Enjoy the Rodeo Without the Arena Dust

in Dust

Lots of Americans would love to go watch a horse show. The major drawback for those with respiratory problems is arena dust. This dust is not only dangerous to the spectators and riders, but also the horses.

Arena dust occurs when the base of an arena is not properly compacted or has become mixed with the soil that is used. For an average arena, a normal year's wear and tear will only wear the surface down 1/8 of an inch. As the surface becomes more used, the dirt is reduced down more and more until the particles are small enough to become airborne.

Sometimes unwashed sand is used to cover the arena floor, but it does not produce dust because the particles are of adequate size to not become airborne. Another benefit of unwashed sand is that it contains from 10 percent to 30 percent clay. Clay is a small particle that can easily become airborne, but it has other qualities that reduce the amount of the dust. One is that clay has the capability to bind with other particles in the sand. This helps to minimize the smaller particles that could become airborne that are in with the sand.

A liquid that is used to minimize arena dust is water. This is an effective method, but it is a temporary solution. To increase its potency, it must be done in significant quantities. In most cases, if water is soaked down two inches, this will be sufficient enough until the moisture evaporates. For most arenas to control dust, not only can they make use of water, but they could also use salt.

The most common salts are calcium or magnesium chloride. The physical properties of these salts are what make them compatible with water. This is their "hydroscopic properties" or ability to absorb moisture. Unfortunately, there is a risk that is associated with calcium chloride and its caustic effect on the horses and a rider's skin. Magnesium chloride is the recommended salt. As an added precaution, it is recommended that the horse's lower legs and hooves be washed down after being in an arena treated with magnesium salts.

There are other dust suppressors for an arena, but magnesium chloride combined with water is the most efficient solution to combat arena dust.

Author Box
Mark D Sierra has 1 articles online

Additional information can be found regarding how erosion control plants can be used to keep dust contained, especially in construction areas where dust is most prevalent. Check out the Dust Stop Zone for more Free information.
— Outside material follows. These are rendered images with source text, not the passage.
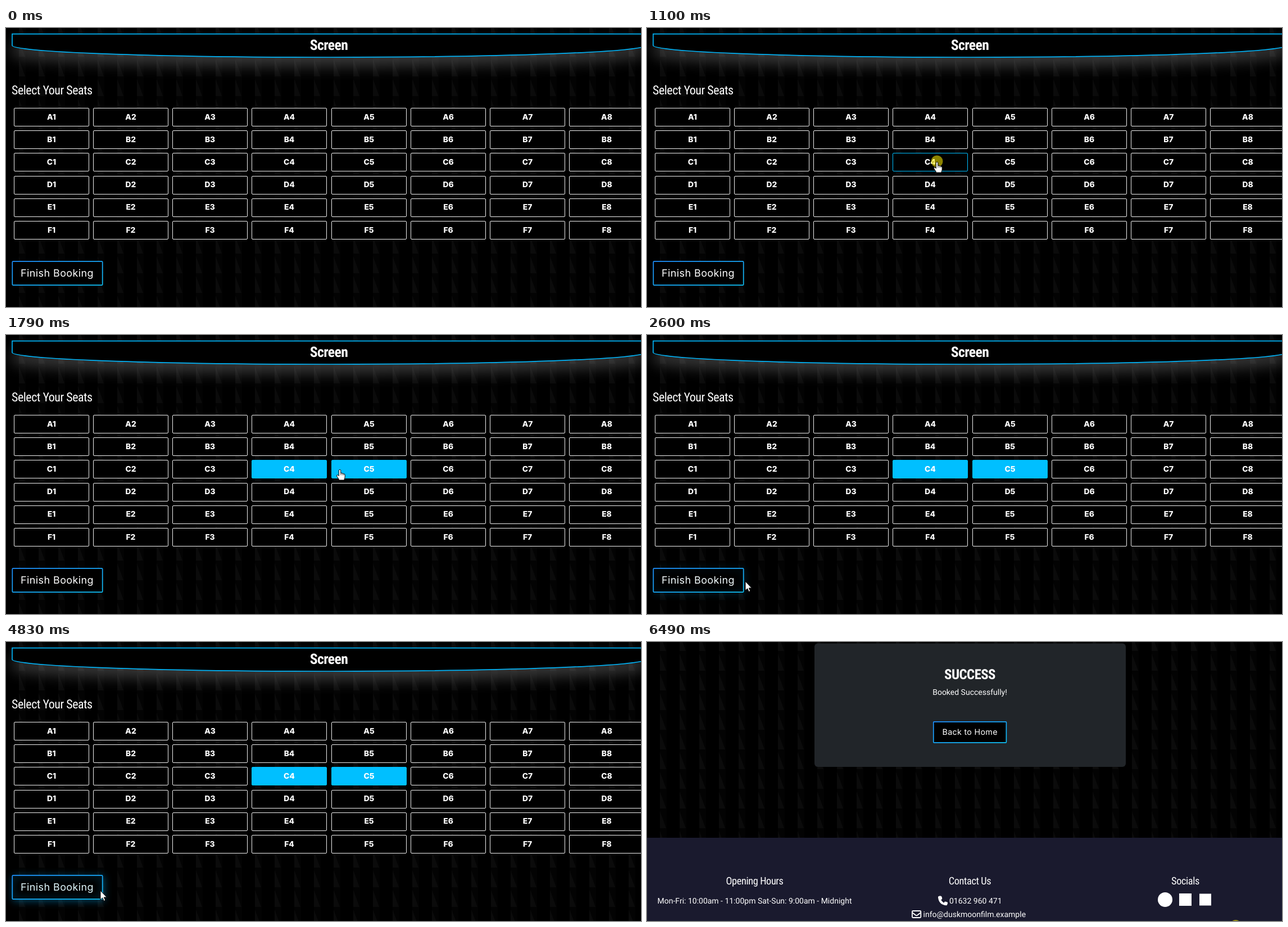
These frames come from a looping animation (1130 px wide and 496 px high, 6.57 s). An HTML page:

```html
<!DOCTYPE html>
<html lang="en">
<head>
<meta charset="utf-8">
<title>Seat booking</title>
<style>
html, body { margin: 0; width: 100%; height: 100%; overflow: hidden; background: #000; }
svg { display: block; width: 1130px; height: 496px; }
text { fill: #fff; white-space: pre; text-rendering: geometricPrecision; }
.head { font-family: "Barlow Condensed", "Roboto Condensed", Roboto, sans-serif; font-stretch: 75%; }
.wide { font-family: Montserrat, Inter, sans-serif; }
.body { font-family: Roboto, sans-serif; font-size: 14px; }
.mid { text-anchor: middle; }
.seat { font-size: 13.8px; font-weight: 800; }
</style>
</head>
<body>
<svg id="stage" viewBox="0 0 1130 496">
  <defs>
    <pattern id="saw" width="35" height="35" x="23" y="16" patternUnits="userSpaceOnUse">
      <rect width="35" height="35" fill="#000"/>
      <path d="M0 0H12V35H0Z" fill="#030303"/>
      <path d="M0 5L11 35H0Z" fill="#0b0b0b"/>
    </pattern>
    <linearGradient id="edge" x1="0" y1="0" x2="1" y2="1">
      <stop offset="0" stop-color="#1e90ff"/>
      <stop offset="1" stop-color="#0fc0f5"/>
    </linearGradient>
    <filter id="soft" x="-10%" y="-100%" width="120%" height="400%"><feGaussianBlur stdDeviation="13"/></filter>
    <filter id="halo" x="-30%" y="-100%" width="160%" height="300%"><feGaussianBlur stdDeviation="7"/></filter>
    <clipPath id="inside"><rect x="11" y="415" width="161" height="42"/></clipPath>
  </defs>
  <rect width="1130" height="496" fill="url(#saw)"/>

  <g id="booking">
    <path d="M11 10.7H1138V31A563.5 21 0 0 1 11 31Z" transform="translate(0 16)" fill="#fff" opacity=".22" filter="url(#soft)"/>
    <path d="M11 10.7H1138V31A563.5 21 0 0 1 11 31Z" stroke="#00b2f5" stroke-width="1.7"/>
    <g id="seats"></g>
    <g id="glow">
      <rect x="12" y="416" width="163" height="45" fill="#00a8f0" opacity=".4" filter="url(#halo)"/>
    </g>
    <rect x="11.3" y="414.8" width="160.4" height="42.4" rx="1.5"/>
    <g id="inner" clip-path="url(#inside)">
      <rect x="11" y="415" width="161" height="42" fill="none" stroke="#00a8f0" stroke-width="8" opacity=".2" filter="url(#halo)"/>
    </g>
    <rect x="11.3" y="414.8" width="160.4" height="42.4" rx="1.5" fill="none" stroke="url(#edge)" stroke-width="1.7"/>
  </g>

  <g id="success">
    <rect x="298" y="2.5" width="554" height="219.5" rx="6" fill="#212529"/>
    <rect x="509.8" y="141.8" width="129.6" height="37" rx="1" stroke="url(#edge)" stroke-width="1.7"/>
    <rect y="348" width="1130" height="148" fill="#1a1a2e"/>
    <path d="M521.5 451.2L524 452Q525.8 456 525 457L523.2 458.6Q525.2 462 528.2 463.7L530 461.6Q531 461 534.7 462.8Q535.4 463.3 535 464.6L534 467.4Q533.4 468.4 532 468.2Q519.4 467 518 454Q517.8 452.6 519 452.1Z" fill="#fff"/>
    <g fill="none" stroke="#fff" stroke-width="1.8" stroke-linejoin="round">
      <rect x="471.9" y="478" width="15.4" height="12" rx="1.5"/>
      <path d="M472 481L478.2 485.8Q479.6 486.8 481 485.8L487.2 481"/>
    </g>
    <g fill="#fff">
      <circle cx="922" cy="458" r="13"/>
      <rect x="947" y="447" width="22" height="22"/>
      <rect x="983" y="447.5" width="21" height="21"/>
    </g>
  </g>

  <circle id="click" r="10.5" fill="#ffee00" opacity=".55"/>
  <g id="cursor" fill="#fff" stroke="#000" stroke-width="1" stroke-linejoin="round">
    <path id="arrow" d="M0 0V16.2L3.8 12.8L6.2 18.4L8.8 17.3L6.4 11.9H11.4Z"/>
    <g id="hand">
      <path d="M-1.7 1.2Q0-1 1.7 1.2V6.6Q3.2 5.7 4.2 7.1Q5.8 6.3 6.7 8Q9.2 7.4 9.2 10V14Q8.7 16 7.7 19H-1.2Q-2 16.4-5 12.6Q-6.4 9.6-4 9.6Q-3 10-1.7 11.6Z"/>
      <path d="M1.7 6.6V10M4.2 7.1V10.4M6.7 8V10.6" stroke-width=".7"/>
    </g>
  </g>
</svg>
<script>
const LOOP = 6570, BLUE = '#00bfff';
const $ = id => document.getElementById(id);

function add(parent, tag, attrs, label) {
  const el = document.createElementNS('http://www.w3.org/2000/svg', tag);
  for (const k in attrs) el.setAttribute(k, attrs[k]);
  if (label) el.textContent = label;
  return parent.appendChild(el);
}

// Without a condensed face, headings use a smaller, tighter setting.
const probe = add($('stage'), 'text', { class: 'head', 'font-size': 24 }, 'Select Your Seats');
const probeWidth = probe.getComputedTextLength();
probe.remove();
const [ratio, tight] = probeWidth > 172 ? [.855, -.05] : probeWidth > 150 ? [.917, -.022] : [1, 0];

function heading(parent, label, x, y, size, weight = 400, mid = ' mid') {
  add(parent, 'text', { class: 'head' + mid, x, y, style:
    `font-size:${size * ratio}px;font-weight:${weight};letter-spacing:${tight}em` }, label);
}
function label(parent, text, x, y, cls, style = '') {
  return add(parent, 'text', { class: cls, x, y, style }, text);
}

const page1 = $('booking'), page2 = $('success');
heading(page1, 'Screen', 574.5, 38.5, 28, 600);
heading(page1, 'Select Your Seats', 10, 118, 24, 400, '');
const finish = label(page1, 'Finish Booking', 26, 442, 'wide', 'font-size:18px;letter-spacing:.4px');

heading(page2, 'SUCCESS', 574.5, 66, 27, 600);
label(page2, 'Booked Successfully!', 574.5, 93.5, 'body mid');
label(page2, 'Back to Home', 574.7, 165, 'wide mid', 'font-size:14.3px;letter-spacing:.3px');
heading(page2, 'Opening Hours', 191.5, 431, 20);
heading(page2, 'Contact Us', 574.5, 431, 20);
heading(page2, 'Socials', 958, 431, 20);
label(page2, 'Mon-Fri: 10:00am - 11:00pm Sat-Sun: 9:00am - Midnight', 191.5, 464.5, 'body mid');
label(page2, '01632 960 471', 538, 464.5, 'body');
label(page2, 'info@duskmoonfilm.example', 491.5, 489, 'body');

const seats = [];
[...'ABCDEF'].forEach((row, j) => {
  for (let i = 0; i < 8; i++) {
    const x = Math.round(14 + 141.15 * i), y = Math.round(142 + 40.2 * j), name = row + (i + 1);
    const box = add($('seats'), 'rect', { x: x + .5, y: y + .5, width: 133, height: 32, rx: 1.5 });
    label($('seats'), name, x + 67, 163 + 40.1 * j, 'wide mid seat');
    seats.push({ x, y, name, box });
  }
});

const ease = {
  lin: p => p,
  in: p => p * p,
  out: p => 1 - (1 - p) ** 2.4,
  both: p => p * p * (3 - 2 * p)
};
// Pointer legs: start, end, target x, target y, easing
const START = [1040, 492];
const LEGS = [
  [280, 950, 516, 238, 'both'],
  [1220, 1590, 594, 239, 'both'],
  [1840, 2320, 249, 416, 'in'],
  [2320, 2980, 148, 446, 'out'],
  [4120, 4160, 157, 446, 'lin'],
  [4590, 4700, 167.5, 442, 'both'],
  [4850, 5230, 500, 278, 'in'],
  [5230, 5270, 536, 324, 'lin'],
  [5270, 5780, 1019, 464, 'out'],
  [5980, 6040, 1042, 500, 'in']
];
const CLICKS = [[1060, 1160], [1670, 1760], [3450, 3550], [6490, 6570]];
const PICKS = { C4: 1160, C5: 1760 };
const PAGE_AT = 4870;

function pointer(t) {
  let [x, y] = START;
  for (const [a, b, tx, ty, kind] of LEGS) {
    if (t < a) break;
    const p = ease[kind](Math.min(1, (t - a) / (b - a)));
    x += (tx - x) * p;
    y += (ty - y) * p;
  }
  return [x, y];
}
const within = (x, y, l, t, w, h) => x >= l && x < l + w && y >= t && y < t + h;
const show = (el, on) => { el.style.display = on ? '' : 'none'; };

function render(t) {
  const [x, y] = pointer(t);
  const first = t < PAGE_AT, visible = t >= 280 && t < 6040;
  show(page1, first);
  show(page2, !first);

  let link = within(x, y, 11, 415, 161, 43);
  for (const s of seats) {
    const over = visible && within(x, y, s.x, s.y, 134, 33);
    const picked = t >= PICKS[s.name];
    s.box.setAttribute('fill', picked ? BLUE : '#000');
    s.box.setAttribute('stroke', picked || over ? BLUE : '#f0f0f0');
    link = link || over;
  }

  const lit = Math.max(0, Math.min(1, (t - 2480) / 300));
  $('glow').style.opacity = $('inner').style.opacity = lit;
  finish.style.fill = `rgb(${255 - 30 * lit},${255 - 5 * lit},255)`;

  const hand = link && first && t < 4600;
  show($('cursor'), visible);
  show($('hand'), hand);
  show($('arrow'), !hand);
  $('cursor').setAttribute('transform', `translate(${Math.round(x)} ${Math.round(y)})`);

  const last = t >= 6490;
  show($('click'), CLICKS.some(([a, b]) => t >= a && t < b));
  $('click').setAttribute('cx', last ? 1047.5 : x);
  $('click').setAttribute('cy', last ? 504.5 : y - 1);
}

const begin = performance.now();
function tick() {
  render((performance.now() - begin) % LOOP);
  requestAnimationFrame(tick);
}
tick();
</script>
</body>
</html>
```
Add New Comment

Enjoy the Rodeo Without the Arena Dust

Log in or Create Account to post a comment.
Security Code: Captcha Image Change Image
This article was published on 2010/03/29